:: What is expected ::
Line by line, set down the records below from the first line through the line containing "position: relative; width: 444px;". Omit the pictures.

(Stored data entries)

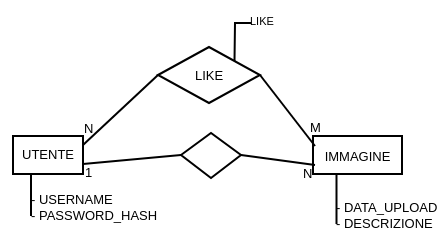
<!DOCTYPE html>
<html lang="it">
<head>
<meta charset="utf-8">
<title>Diagramma ER</title>
<style>
:root { --ink: #000; --paper: #fff; }
* { box-sizing: border-box; margin: 0; padding: 0; }
html, body { width: 444px; height: 244px; overflow: hidden; background: var(--paper); }
.diagram {
  position: relative; width: 444px; height: 244px; overflow: hidden;
  color: var(--ink); font: 13px/16px "Liberation Sans", Arial, sans-serif; white-space: nowrap;
}
.connectors { position: absolute; inset: 0; fill: none; stroke: var(--ink); stroke-width: 2; }
.connectors .shape { fill: var(--paper); }
.entity {
  position: absolute; display: flex; align-items: center; justify-content: center;
  border: 2px solid var(--ink); background: none;
}
.user { left: 12px; top: 135px; width: 72px; height: 40px; }
.image { left: 312px; top: 135px; width: 91px; height: 40px; padding-top: 3px; }
.relation { position: absolute; left: 158px; top: 68px; width: 102px; text-align: center; }
.relation-note { position: absolute; left: 250px; top: 14px; font-size: 11px; line-height: 14px; }
.cardinality { position: absolute; }
.user-like { left: 84px; top: 121px; }
.user-owns { left: 85px; top: 165px; }
.image-like { left: 310px; top: 120px; }
.image-owns { left: 303px; top: 166px; }
.attributes { position: absolute; list-style: none; }
.attributes li::before { content: "- "; }
.user-attributes { left: 31px; top: 192px; }
.image-attributes { left: 336px; top: 200px; }
</style>
</head>
<body>
<main class="diagram">
  <svg class="connectors" width="444" height="244" viewBox="0 0 444 244" aria-hidden="true">
    <line x1="83" y1="145" x2="158" y2="75"/>
    <line x1="260" y1="75" x2="315" y2="146"/>
    <line x1="83" y1="164" x2="181" y2="155"/>
    <line x1="241" y1="155" x2="315" y2="165"/>
    <polyline points="251,23 235,23 234.5,61"/>
    <line x1="31" y1="174" x2="31" y2="216"/>
    <line x1="336.5" y1="174" x2="336.5" y2="224"/>
    <polygon class="shape" points="158,75 209,47 260,75 209,103"/>
    <polygon class="shape" points="181,155 211,133 241,155 211,178"/>
  </svg>
  <div class="entity user">UTENTE</div>
  <div class="entity image">IMMAGINE</div>
  <div class="relation">LIKE</div>
  <div class="relation-note">LIKE</div>
  <span class="cardinality user-like">N</span>
  <span class="cardinality user-owns">1</span>
  <span class="cardinality image-like">M</span>
  <span class="cardinality image-owns">N</span>
  <ul class="attributes user-attributes">
    <li>USERNAME</li>
    <li>PASSWORD_HASH</li>
  </ul>
  <ul class="attributes image-attributes">
    <li>DATA_UPLOAD</li>
    <li>DESCRIZIONE</li>
  </ul>
</main>
</body>
</html>
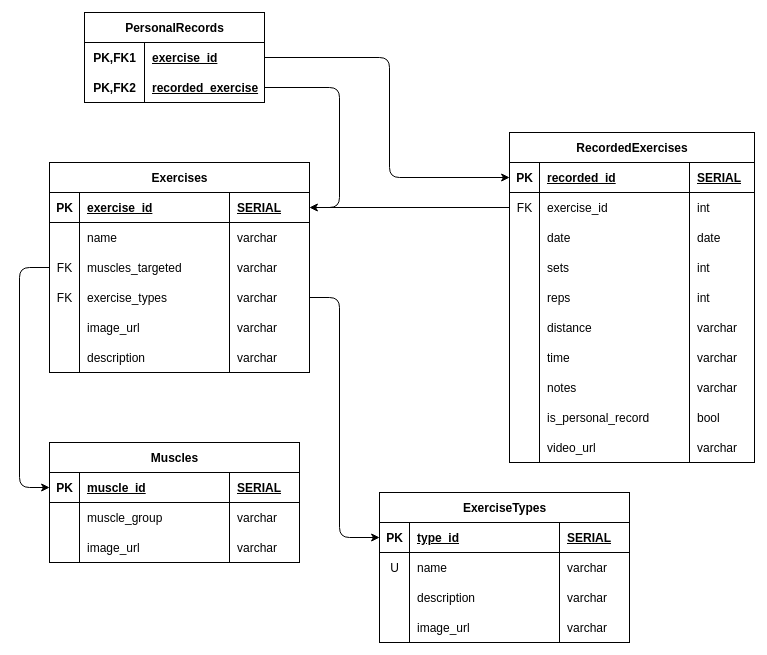
<!DOCTYPE html>
<html lang="en">
<head>
<meta charset="utf-8">
<title>Exercise database schema</title>
<style>
:root { --paper: #fff; --ink: #000; }
* { box-sizing: border-box; margin: 0; }
html, body { width: 767px; height: 655px; overflow: hidden; background: var(--paper); }
.diagram { position: relative; width: 767px; height: 655px; color: var(--ink); font: 12px/14px "Liberation Sans", Arial, sans-serif; }
.connectors { position: absolute; inset: 0; fill: none; stroke: var(--ink); }
.arrowhead { fill: var(--ink); }
.entity { position: absolute; border: 1px solid var(--ink); background: var(--paper); }
.entity h2 { height: 30px; border-bottom: 1px solid var(--ink); font-size: 12px; line-height: 30px; text-align: center; }
.row { display: grid; grid-template-columns: 30px 150px 1fr; height: 30px; line-height: 30px; white-space: nowrap; }
.row:last-child { height: 29px; }
.row > * { padding-left: 7px; }
.row > :first-child { padding: 0; text-align: center; }
.row > :not(:last-child) { border-right: 1px solid var(--ink); }
.primary { font-weight: bold; }
.primary > :not(:first-child) { text-decoration: underline; }
.ruled { border-bottom: 1px solid var(--ink); }
.personal-records { left: 84px; top: 12px; width: 181px; height: 91px; }
.personal-records .row { grid-template-columns: 60px 1fr; }
.exercises { left: 49px; top: 162px; width: 261px; height: 211px; }
.recorded-exercises { left: 509px; top: 132px; width: 246px; height: 331px; }
.muscles { left: 49px; top: 442px; width: 251px; height: 121px; }
.exercise-types { left: 379px; top: 492px; width: 251px; height: 151px; }
</style>
</head>
<body>
<main class="diagram">
  <section class="entity personal-records">
    <h2>PersonalRecords</h2>
    <div class="row primary"><span>PK,FK1</span><span>exercise_id</span></div>
    <div class="row primary"><span>PK,FK2</span><span>recorded_exercise</span></div>
  </section>

  <section class="entity exercises">
    <h2>Exercises</h2>
    <div class="row primary ruled"><span>PK</span><span>exercise_id</span><span>SERIAL</span></div>
    <div class="row"><span></span><span>name</span><span>varchar</span></div>
    <div class="row"><span>FK</span><span>muscles_targeted</span><span>varchar</span></div>
    <div class="row"><span>FK</span><span>exercise_types</span><span>varchar</span></div>
    <div class="row"><span></span><span>image_url</span><span>varchar</span></div>
    <div class="row"><span></span><span>description</span><span>varchar</span></div>
  </section>

  <section class="entity recorded-exercises">
    <h2>RecordedExercises</h2>
    <div class="row primary ruled"><span>PK</span><span>recorded_id</span><span>SERIAL</span></div>
    <div class="row"><span>FK</span><span>exercise_id</span><span>int</span></div>
    <div class="row"><span></span><span>date</span><span>date</span></div>
    <div class="row"><span></span><span>sets</span><span>int</span></div>
    <div class="row"><span></span><span>reps</span><span>int</span></div>
    <div class="row"><span></span><span>distance</span><span>varchar</span></div>
    <div class="row"><span></span><span>time</span><span>varchar</span></div>
    <div class="row"><span></span><span>notes</span><span>varchar</span></div>
    <div class="row"><span></span><span>is_personal_record</span><span>bool</span></div>
    <div class="row"><span></span><span>video_url</span><span>varchar</span></div>
  </section>

  <section class="entity muscles">
    <h2>Muscles</h2>
    <div class="row primary ruled"><span>PK</span><span>muscle_id</span><span>SERIAL</span></div>
    <div class="row"><span></span><span>muscle_group</span><span>varchar</span></div>
    <div class="row"><span></span><span>image_url</span><span>varchar</span></div>
  </section>

  <section class="entity exercise-types">
    <h2>ExerciseTypes</h2>
    <div class="row primary ruled"><span>PK</span><span>type_id</span><span>SERIAL</span></div>
    <div class="row"><span>U</span><span>name</span><span>varchar</span></div>
    <div class="row"><span></span><span>description</span><span>varchar</span></div>
    <div class="row"><span></span><span>image_url</span><span>varchar</span></div>
  </section>

  <svg class="connectors" width="767" height="655" viewBox="0 0 767 655" aria-hidden="true">
    <defs>
      <path id="arrowhead" class="arrowhead" d="M0 0L-7 3.5L-5 0L-7 -3.5Z"/>
    </defs>
    <g transform="translate(.5 .5)">
      <path d="M264 57H379Q389 57 389 67V167Q389 177 399 177H503"/>
      <path d="M264 87H329Q339 87 339 97V197Q339 207 329 207H315"/>
      <path d="M509 207H315"/>
      <path d="M49 267H29Q19 267 19 277V477Q19 487 29 487H43"/>
      <path d="M309 297H329Q339 297 339 307V527Q339 537 349 537H373"/>
      <use href="#arrowhead" x="508" y="177"/>
      <use href="#arrowhead" transform="translate(310 207) scale(-1 1)"/>
      <use href="#arrowhead" x="48" y="487"/>
      <use href="#arrowhead" x="378" y="537"/>
    </g>
  </svg>
</main>
</body>
</html>
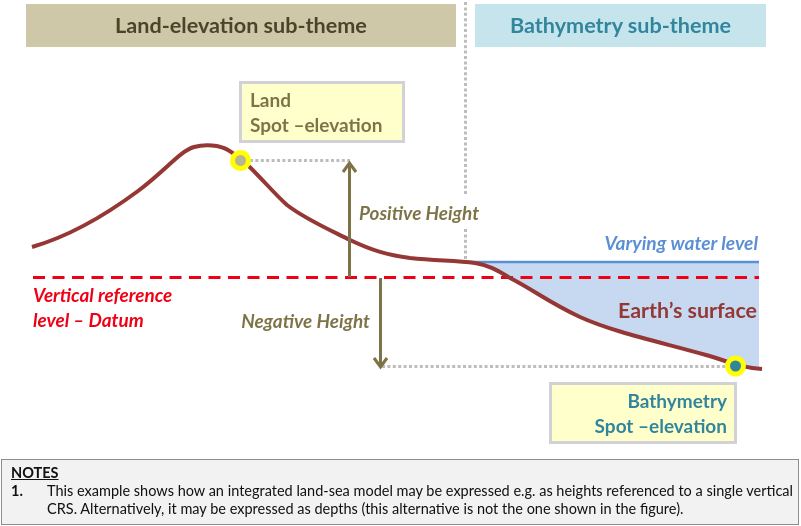
<!DOCTYPE html>
<html lang="en">
<head>
<meta charset="utf-8">
<title>Land-elevation and bathymetry sub-themes</title>
<style>
:root {
  --land: #cec8a9;
  --land-text: #4b442a;
  --sea: #c5e4ec;
  --sea-text: #31859c;
  --olive: #7d7347;
  --surface: #953735;
  --water: #c6d9f1;
  --water-line: #5b8fd4;
  --datum: #f00014;
  --callout: #ffffcc;
  --callout-edge: #d2d2d6;
  --dots: #bdbdbd;
  --marker: #ffff00;
}
* { box-sizing: border-box; margin: 0; padding: 0; }
html, body { width: 801px; height: 526px; overflow: hidden; background: #fff; }
body { font-family: Lato, "Open Sans", sans-serif; }
.figure { position: relative; width: 801px; height: 526px; }
.themes {
  position: absolute; left: 26px; top: 4px;
  display: grid; grid-template-columns: 430px 291px; column-gap: 19px;
}
.theme {
  height: 43px; line-height: 42px; text-align: center;
  font-size: 21.6px; font-weight: 700; white-space: nowrap;
}
.theme.land { background: var(--land); color: var(--land-text); }
.theme.sea { background: var(--sea); color: var(--sea-text); }
.profile { position: absolute; left: 0; top: 0; }
.callout {
  position: absolute; height: 62px; padding: 3px 7px;
  background: var(--callout); border: 3px solid var(--callout-edge);
  font-size: 19px; font-weight: 700; line-height: 25px; white-space: nowrap;
}
.callout.land { left: 239px; top: 81px; width: 166px; padding-left: 8px; color: var(--olive); }
.callout.sea { left: 549px; top: 382px; width: 188px; text-align: right; color: var(--sea-text); }
.label {
  position: absolute; font-size: 18.9px; font-weight: 700; font-style: italic;
  line-height: 25px; white-space: nowrap;
}
.positive { left: 359px; top: 200px; color: var(--olive); }
.negative { right: 431px; top: 308px; color: var(--olive); }
.water-level { right: 43px; top: 230px; font-size: 19.2px; color: var(--water-line); }
.datum { left: 33px; top: 282px; color: var(--datum); }
.earth { right: 44px; top: 298px; font-size: 21.4px; font-style: normal; color: var(--surface); }
.notes {
  position: absolute; left: 1px; top: 459px; width: 798px; height: 66px;
  padding: 4px 9px; background: #f2f2f2; border: 1px solid #8c8c8c;
  font-size: 14.5px; line-height: 18px; color: #111;
}
.notes h2 { font-size: 14.5px; line-height: 18px; text-decoration: underline; }
.note { display: grid; grid-template-columns: 36px 741px; white-space: nowrap; }
.note b { font-weight: 700; }
.note span { display: block; text-align-last: justify; }
.note .last { width: 631px; }
</style>
</head>
<body>
<main class="figure">
  <header class="themes">
    <h1 class="theme land">Land-elevation sub-theme</h1>
    <h1 class="theme sea">Bathymetry sub-theme</h1>
  </header>

  <svg class="profile" width="801" height="458" viewBox="0 0 801 458" fill="none" aria-hidden="true">
    <path class="water" fill="var(--water)" d="M470 262H759V369C735 364 730 362 706 355C660 342 613 332 580 317C550 303 535 291 512 279C498 271 490 264 470 262Z"/>
    <path stroke="var(--water-line)" stroke-width="2.5" d="M470 262H759"/>
    <g stroke="var(--dots)" stroke-width="3" stroke-dasharray="3 2.4">
      <path d="M465.5 2V196M465.5 229V260"/>
      <path d="M250 160.5H350"/>
      <path d="M382 366.500H727"/>
    </g>
    <path stroke="var(--datum)" stroke-width="3" stroke-dasharray="12 7.500" d="M33 277.500H759"/>
    <path stroke="var(--surface)" stroke-width="4" stroke-linejoin="round" d="M32 247C70 236 103 217 138 191C165 171 180 151 194 147C205 144 220 145 228 150C250 163 267 187 287 205C305 219 328 229 350 240C371 250 387 255 410 258C438 261 456 260 475 263C493 266 501 273 512 279C535 291 550 303 580 317C613 332 660 342 706 355C730 362 742 368 762 369"/>
    <g stroke="var(--olive)" stroke-width="3">
      <path d="M349.500 277V163M343 172L349.500 163L356 172"/>
      <path d="M380.500 278V367M374 358L380.500 367L387 358"/>
    </g>
    <g stroke="var(--marker)" stroke-width="5">
      <circle cx="240.500" cy="160.500" r="8" fill="#b9b494"/>
      <circle cx="735.500" cy="366" r="8" fill="var(--sea-text)"/>
    </g>
  </svg>

  <p class="callout land">Land<br>Spot –elevation</p>
  <p class="callout sea">Bathymetry<br>Spot –elevation</p>

  <p class="label positive">Positive Height</p>
  <p class="label negative">Negative Height</p>
  <p class="label water-level">Varying water level</p>
  <p class="label datum">Vertical reference<br>level – Datum</p>
  <p class="label earth">Earth’s surface</p>

  <section class="notes">
    <h2>NOTES</h2>
    <div class="note">
      <b>1.</b>
      <p>
        <span>This example shows how an integrated land-sea model may be expressed e.g. as heights referenced to a single vertical</span>
        <span class="last">CRS. Alternatively, it may be expressed as depths (this alternative is not the one shown in the figure).</span>
      </p>
    </div>
  </section>
</main>
</body>
</html>
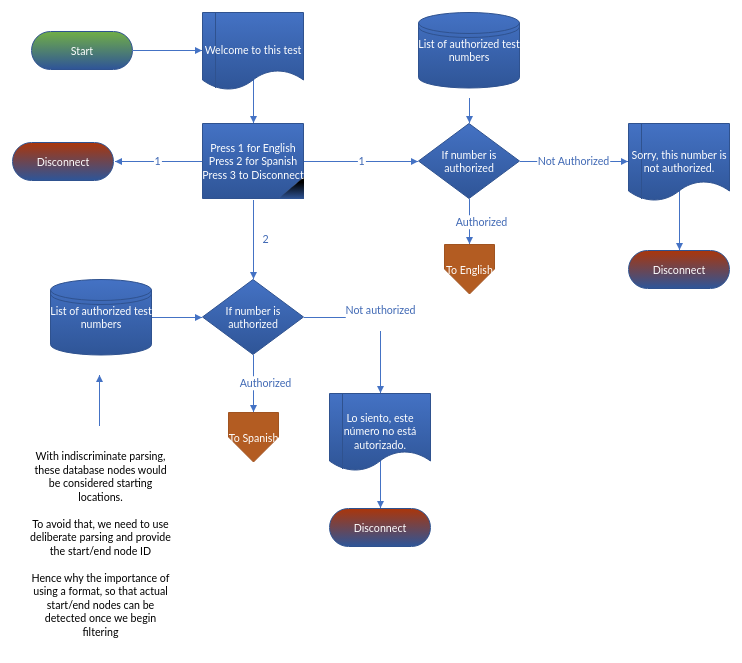
<!DOCTYPE html>
<html lang="en">
<head>
<meta charset="utf-8">
<title>Call flow diagram</title>
<style>
:root {
  --blue: #4472c4;
  --blue-deep: #2f5597;
  --outline: #2f528f;
  --green: #70ad47;
  --red: #a9360c;
  --orange: #b35c22;
  --orange-outline: #a05320;
  --label: #3f68b4;
  --paper: #fff;
  --ink: #000;
}
* { box-sizing: border-box; }
html, body { margin: 0; overflow: hidden; background: var(--paper); }
.flow {
  position: relative; width: 742px; height: 663px; overflow: hidden;
  font: 10.65px/13.5px Lato, Carlito, sans-serif;
  text-align: center; white-space: nowrap;
}
.defs { position: absolute; width: 0; height: 0; }
.edges { position: absolute; left: 0; top: 0; fill: none; stroke: var(--blue); stroke-width: 1; }
.arrow { fill: var(--blue); stroke: none; }
.node {
  position: absolute; left: var(--x); top: var(--y);
  width: 102px; height: 76px;
  display: flex; align-items: center; justify-content: center;
  color: var(--paper);
}
.node svg { position: absolute; left: 0; top: 0; overflow: visible; }
.node span { position: relative; }
.terminal {
  height: 39px; border: 1px solid var(--outline); border-radius: 20px;
  background: linear-gradient(var(--red), var(--blue-deep));
}
.terminal.start { background: linear-gradient(var(--green), var(--blue-deep)); }
.offpage { width: 51px; height: 51px; }
.label {
  position: absolute; left: var(--x); top: var(--y);
  transform: translate(-50%, -50%);
  padding: 0 1px; background: var(--paper); color: var(--label);
}
.note { position: absolute; left: 20px; top: 449px; width: 161px; color: var(--ink); }
.note p { margin: 0 0 13.6px; }
.stop-blue { stop-color: var(--blue); }
.stop-deep { stop-color: var(--blue-deep); }
.stop-ink { stop-color: var(--ink); }
.shape { fill: url(#blue-fill); stroke: var(--outline); }
.rule { fill: none; stroke: var(--outline); }
.fold { fill: url(#fold-fill); }
.tag { fill: var(--orange); stroke: var(--orange-outline); }
</style>
</head>
<body>
<main class="flow">
  <svg class="defs" aria-hidden="true">
    <defs>
      <linearGradient id="blue-fill" x2="0" y2="1">
        <stop class="stop-blue" offset="0"/><stop class="stop-deep" offset="1"/>
      </linearGradient>
      <linearGradient id="fold-fill" x2="0" y2="1">
        <stop class="stop-ink" offset="0.25"/><stop class="stop-deep" offset="1"/>
      </linearGradient>
      <marker id="arrow" markerWidth="7" markerHeight="7" refX="7" refY="3.5" orient="auto" markerUnits="userSpaceOnUse">
        <polygon class="arrow" points="0,0 7,3.5 0,7"/>
      </marker>
      <g id="document">
        <path class="shape" d="M.5 .5H101.5V68C85 56 66 56 51 68S17 80 .5 68Z"/>
        <path class="rule" d="M13.5 .5V76"/>
      </g>
      <g id="database">
        <path class="shape" d="M.5 11A50.5 10.5 0 0 1 101.5 11V65.5A50.5 10.5 0 0 1 .5 65.5Z"/>
        <path class="rule" d="M.5 11A50.5 10.5 0 0 0 101.5 11M.5 15A50.5 10.5 0 0 0 101.5 15"/>
      </g>
      <polygon id="decision" class="shape" points="51,.5 101.5,38 51,75.5 .5,38"/>
      <g id="menu">
        <polygon class="shape" points=".5,.5 101.5,.5 101.5,54 77,75.5 .5,75.5"/>
        <polygon class="fold" points="102,54 102,76 76,76"/>
      </g>
      <polygon id="offpage" class="tag" points=".5,.5 50.5,.5 50.5,25 25.5,50 .5,25"/>
    </defs>
  </svg>

  <svg class="edges" width="742" height="663" aria-hidden="true">
    <g marker-end="url(#arrow)">
      <path d="M133 50.5H202"/>
      <path d="M253.5 79V123"/>
      <path d="M202 161.5H115"/>
      <path d="M304 161.5H418"/>
      <path d="M469.5 98V123"/>
      <path d="M520 161.5H628"/>
      <path d="M679.5 190V250"/>
      <path d="M469.5 199V244"/>
      <path d="M253.5 200V279"/>
      <path d="M152 317.5H202"/>
      <path d="M253.5 355V412"/>
      <path d="M380.5 331V393"/>
      <path d="M380.5 460V508"/>
      <path d="M99.5 426V375"/>
    </g>
    <path d="M304 317.5H346"/>
  </svg>

  <div class="node terminal start" style="--x:31px;--y:31px"><span>Start</span></div>
  <div class="node" style="--x:202px;--y:12px"><svg width="102" height="76"><use href="#document"/></svg><span>Welcome to this test</span></div>
  <div class="node" style="--x:418px;--y:12px"><svg width="102" height="76"><use href="#database"/></svg><span>List of authorized test<br>numbers</span></div>

  <div class="node terminal" style="--x:12px;--y:142px"><span>Disconnect</span></div>
  <div class="node" style="--x:202px;--y:123px"><svg width="102" height="76"><use href="#menu"/></svg><span>Press 1 for English<br>Press 2 for Spanish<br>Press 3 to Disconnect</span></div>
  <div class="node" style="--x:418px;--y:123px"><svg width="102" height="76"><use href="#decision"/></svg><span>If number is<br>authorized</span></div>
  <div class="node" style="--x:628px;--y:123px"><svg width="102" height="76"><use href="#document"/></svg><span>Sorry, this number is<br>not authorized.</span></div>
  <div class="node offpage" style="--x:444px;--y:244px"><svg width="51" height="51"><use href="#offpage"/></svg><span>To English</span></div>
  <div class="node terminal" style="--x:628px;--y:250px"><span>Disconnect</span></div>

  <div class="node" style="--x:50px;--y:279px"><svg width="102" height="76"><use href="#database"/></svg><span>List of authorized test<br>numbers</span></div>
  <div class="node" style="--x:202px;--y:279px"><svg width="102" height="76"><use href="#decision"/></svg><span>If number is<br>authorized</span></div>
  <div class="node offpage" style="--x:228px;--y:412px"><svg width="51" height="51"><use href="#offpage"/></svg><span>To Spanish</span></div>
  <div class="node" style="--x:329px;--y:393px"><svg width="102" height="76"><use href="#document"/></svg><span lang="es">Lo siento, este<br>número no está<br>autorizado.</span></div>
  <div class="node terminal" style="--x:329px;--y:508px"><span>Disconnect</span></div>

  <span class="label" style="--x:157.5px;--y:161px">1</span>
  <span class="label" style="--x:361.5px;--y:161px">1</span>
  <span class="label" style="--x:573.5px;--y:161px">Not Authorized</span>
  <span class="label" style="--x:481.5px;--y:222px">Authorized</span>
  <span class="label" style="--x:265.5px;--y:239px">2</span>
  <span class="label" style="--x:380.5px;--y:310px">Not authorized</span>
  <span class="label" style="--x:265.5px;--y:383px">Authorized</span>

  <aside class="note">
    <p>With indiscriminate parsing,<br>these database nodes would<br>be considered starting<br>locations.</p>
    <p>To avoid that, we need to use<br>deliberate parsing and provide<br>the start/end node ID</p>
    <p>Hence why the importance of<br>using a format, so that actual<br>start/end nodes can be<br>detected once we begin<br>filtering</p>
  </aside>
</main>
</body>
</html>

:: Task output ::
<!DOCTYPE html>
<html lang="it">
<head>
<meta charset="utf-8">
<title>Diagramma ER</title>
<style>
:root { --ink: #000; --paper: #fff; }
* { box-sizing: border-box; margin: 0; padding: 0; }
html, body { width: 444px; height: 244px; overflow: hidden; background: var(--paper); }
.diagram {
  position: relative; width: 444px; height: 244px; overflow: hidden;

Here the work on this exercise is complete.